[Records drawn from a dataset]

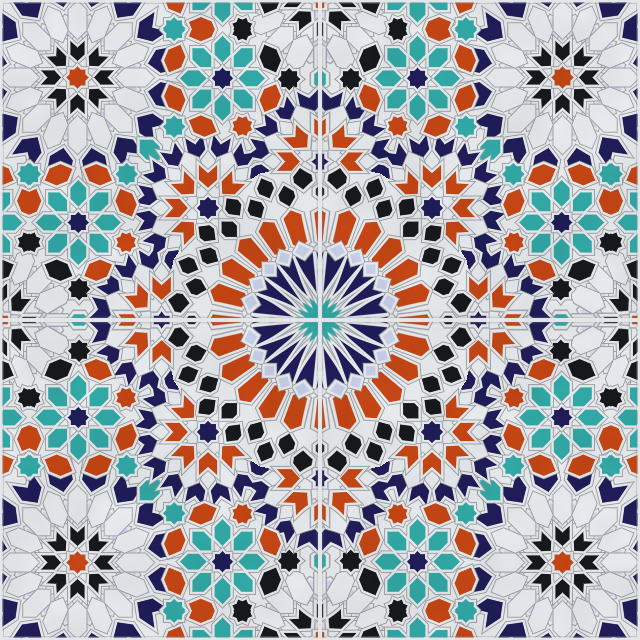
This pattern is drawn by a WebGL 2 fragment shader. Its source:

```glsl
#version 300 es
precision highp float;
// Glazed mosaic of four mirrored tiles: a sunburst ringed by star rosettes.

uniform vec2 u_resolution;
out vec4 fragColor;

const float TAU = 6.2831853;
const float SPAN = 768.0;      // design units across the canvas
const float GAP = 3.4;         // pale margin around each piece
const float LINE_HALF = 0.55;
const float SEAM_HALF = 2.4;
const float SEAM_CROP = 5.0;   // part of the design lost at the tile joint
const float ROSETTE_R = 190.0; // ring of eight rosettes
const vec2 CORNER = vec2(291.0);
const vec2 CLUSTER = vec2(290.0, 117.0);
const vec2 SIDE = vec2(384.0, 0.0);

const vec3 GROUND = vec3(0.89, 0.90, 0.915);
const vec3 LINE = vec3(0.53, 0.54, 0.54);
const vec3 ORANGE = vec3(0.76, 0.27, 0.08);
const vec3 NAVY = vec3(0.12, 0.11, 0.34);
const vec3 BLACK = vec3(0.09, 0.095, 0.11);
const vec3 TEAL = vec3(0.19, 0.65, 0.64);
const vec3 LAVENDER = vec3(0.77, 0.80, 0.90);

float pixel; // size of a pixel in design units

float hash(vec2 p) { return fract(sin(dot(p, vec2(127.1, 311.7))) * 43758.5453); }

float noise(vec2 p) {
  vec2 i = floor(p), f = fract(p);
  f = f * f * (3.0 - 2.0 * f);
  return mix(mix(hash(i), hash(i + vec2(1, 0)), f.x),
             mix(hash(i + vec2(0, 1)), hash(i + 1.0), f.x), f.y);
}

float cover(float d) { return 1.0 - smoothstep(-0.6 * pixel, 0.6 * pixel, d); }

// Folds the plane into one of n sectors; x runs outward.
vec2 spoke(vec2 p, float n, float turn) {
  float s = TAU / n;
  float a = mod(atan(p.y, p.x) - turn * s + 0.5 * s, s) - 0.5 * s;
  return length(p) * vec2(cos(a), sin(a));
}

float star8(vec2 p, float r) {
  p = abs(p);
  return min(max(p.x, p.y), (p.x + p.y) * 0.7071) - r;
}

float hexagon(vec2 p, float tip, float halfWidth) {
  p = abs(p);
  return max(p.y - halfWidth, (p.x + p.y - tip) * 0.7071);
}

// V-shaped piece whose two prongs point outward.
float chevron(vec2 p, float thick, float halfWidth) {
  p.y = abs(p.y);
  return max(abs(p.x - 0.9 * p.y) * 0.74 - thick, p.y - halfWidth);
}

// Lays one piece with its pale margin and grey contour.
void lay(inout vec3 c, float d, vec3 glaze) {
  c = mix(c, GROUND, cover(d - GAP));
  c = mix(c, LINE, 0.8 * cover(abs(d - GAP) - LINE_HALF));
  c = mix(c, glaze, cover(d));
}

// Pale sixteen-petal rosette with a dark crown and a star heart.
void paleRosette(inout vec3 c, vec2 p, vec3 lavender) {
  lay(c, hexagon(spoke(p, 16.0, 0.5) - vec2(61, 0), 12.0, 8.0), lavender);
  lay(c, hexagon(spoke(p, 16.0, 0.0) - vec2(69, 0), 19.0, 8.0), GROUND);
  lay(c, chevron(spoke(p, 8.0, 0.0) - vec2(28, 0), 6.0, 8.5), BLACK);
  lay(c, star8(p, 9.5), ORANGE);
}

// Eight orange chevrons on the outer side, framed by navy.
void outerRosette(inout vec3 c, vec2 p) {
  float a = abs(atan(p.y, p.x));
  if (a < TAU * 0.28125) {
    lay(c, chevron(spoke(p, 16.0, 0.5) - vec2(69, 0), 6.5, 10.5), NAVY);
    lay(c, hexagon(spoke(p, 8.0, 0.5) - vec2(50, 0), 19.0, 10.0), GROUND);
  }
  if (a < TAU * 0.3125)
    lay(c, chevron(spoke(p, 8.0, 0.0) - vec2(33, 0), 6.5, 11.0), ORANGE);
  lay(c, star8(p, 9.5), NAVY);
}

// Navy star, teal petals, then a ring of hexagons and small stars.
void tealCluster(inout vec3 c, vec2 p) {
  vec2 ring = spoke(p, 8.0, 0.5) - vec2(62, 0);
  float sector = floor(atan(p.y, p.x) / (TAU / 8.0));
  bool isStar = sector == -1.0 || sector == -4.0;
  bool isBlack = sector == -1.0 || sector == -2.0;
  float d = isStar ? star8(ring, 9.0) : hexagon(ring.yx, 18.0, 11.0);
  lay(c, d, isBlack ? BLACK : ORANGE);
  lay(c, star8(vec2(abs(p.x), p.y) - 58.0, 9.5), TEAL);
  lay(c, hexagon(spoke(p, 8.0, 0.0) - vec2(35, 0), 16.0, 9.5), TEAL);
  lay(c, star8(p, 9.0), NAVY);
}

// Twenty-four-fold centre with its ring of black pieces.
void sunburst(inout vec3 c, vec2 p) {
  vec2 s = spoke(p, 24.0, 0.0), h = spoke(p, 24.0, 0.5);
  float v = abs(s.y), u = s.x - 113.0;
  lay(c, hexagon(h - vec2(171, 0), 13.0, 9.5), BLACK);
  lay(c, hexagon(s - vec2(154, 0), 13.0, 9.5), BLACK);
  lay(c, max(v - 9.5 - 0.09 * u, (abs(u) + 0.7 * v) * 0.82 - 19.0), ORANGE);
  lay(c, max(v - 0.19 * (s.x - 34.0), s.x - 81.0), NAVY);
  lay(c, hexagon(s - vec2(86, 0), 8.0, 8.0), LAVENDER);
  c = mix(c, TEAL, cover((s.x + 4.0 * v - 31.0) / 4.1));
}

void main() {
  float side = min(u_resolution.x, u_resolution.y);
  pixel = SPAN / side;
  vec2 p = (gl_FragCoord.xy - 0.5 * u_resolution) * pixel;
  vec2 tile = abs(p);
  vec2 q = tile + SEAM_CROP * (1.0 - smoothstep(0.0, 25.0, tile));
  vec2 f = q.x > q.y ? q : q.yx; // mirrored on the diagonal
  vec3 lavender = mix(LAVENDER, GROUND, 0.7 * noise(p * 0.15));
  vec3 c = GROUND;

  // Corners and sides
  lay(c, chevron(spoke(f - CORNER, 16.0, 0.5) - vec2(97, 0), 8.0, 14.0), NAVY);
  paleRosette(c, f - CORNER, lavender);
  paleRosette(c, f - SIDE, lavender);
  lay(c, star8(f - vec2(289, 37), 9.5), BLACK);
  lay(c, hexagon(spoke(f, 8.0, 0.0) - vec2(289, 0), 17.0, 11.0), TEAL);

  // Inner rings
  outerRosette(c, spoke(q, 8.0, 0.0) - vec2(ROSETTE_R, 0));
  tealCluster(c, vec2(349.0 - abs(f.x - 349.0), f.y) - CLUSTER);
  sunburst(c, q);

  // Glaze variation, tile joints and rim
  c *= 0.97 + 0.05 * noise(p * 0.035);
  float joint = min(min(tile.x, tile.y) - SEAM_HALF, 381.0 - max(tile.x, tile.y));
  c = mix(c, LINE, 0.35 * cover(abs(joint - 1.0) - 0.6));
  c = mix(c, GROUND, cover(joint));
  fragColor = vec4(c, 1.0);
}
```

Assignment - In the data above, find each line that uses the string "sunburst". Copy it.

Result -
// Glazed mosaic of four mirrored tiles: a sunburst ringed by star rosettes.
void sunburst(inout vec3 c, vec2 p) {
  sunburst(c, q);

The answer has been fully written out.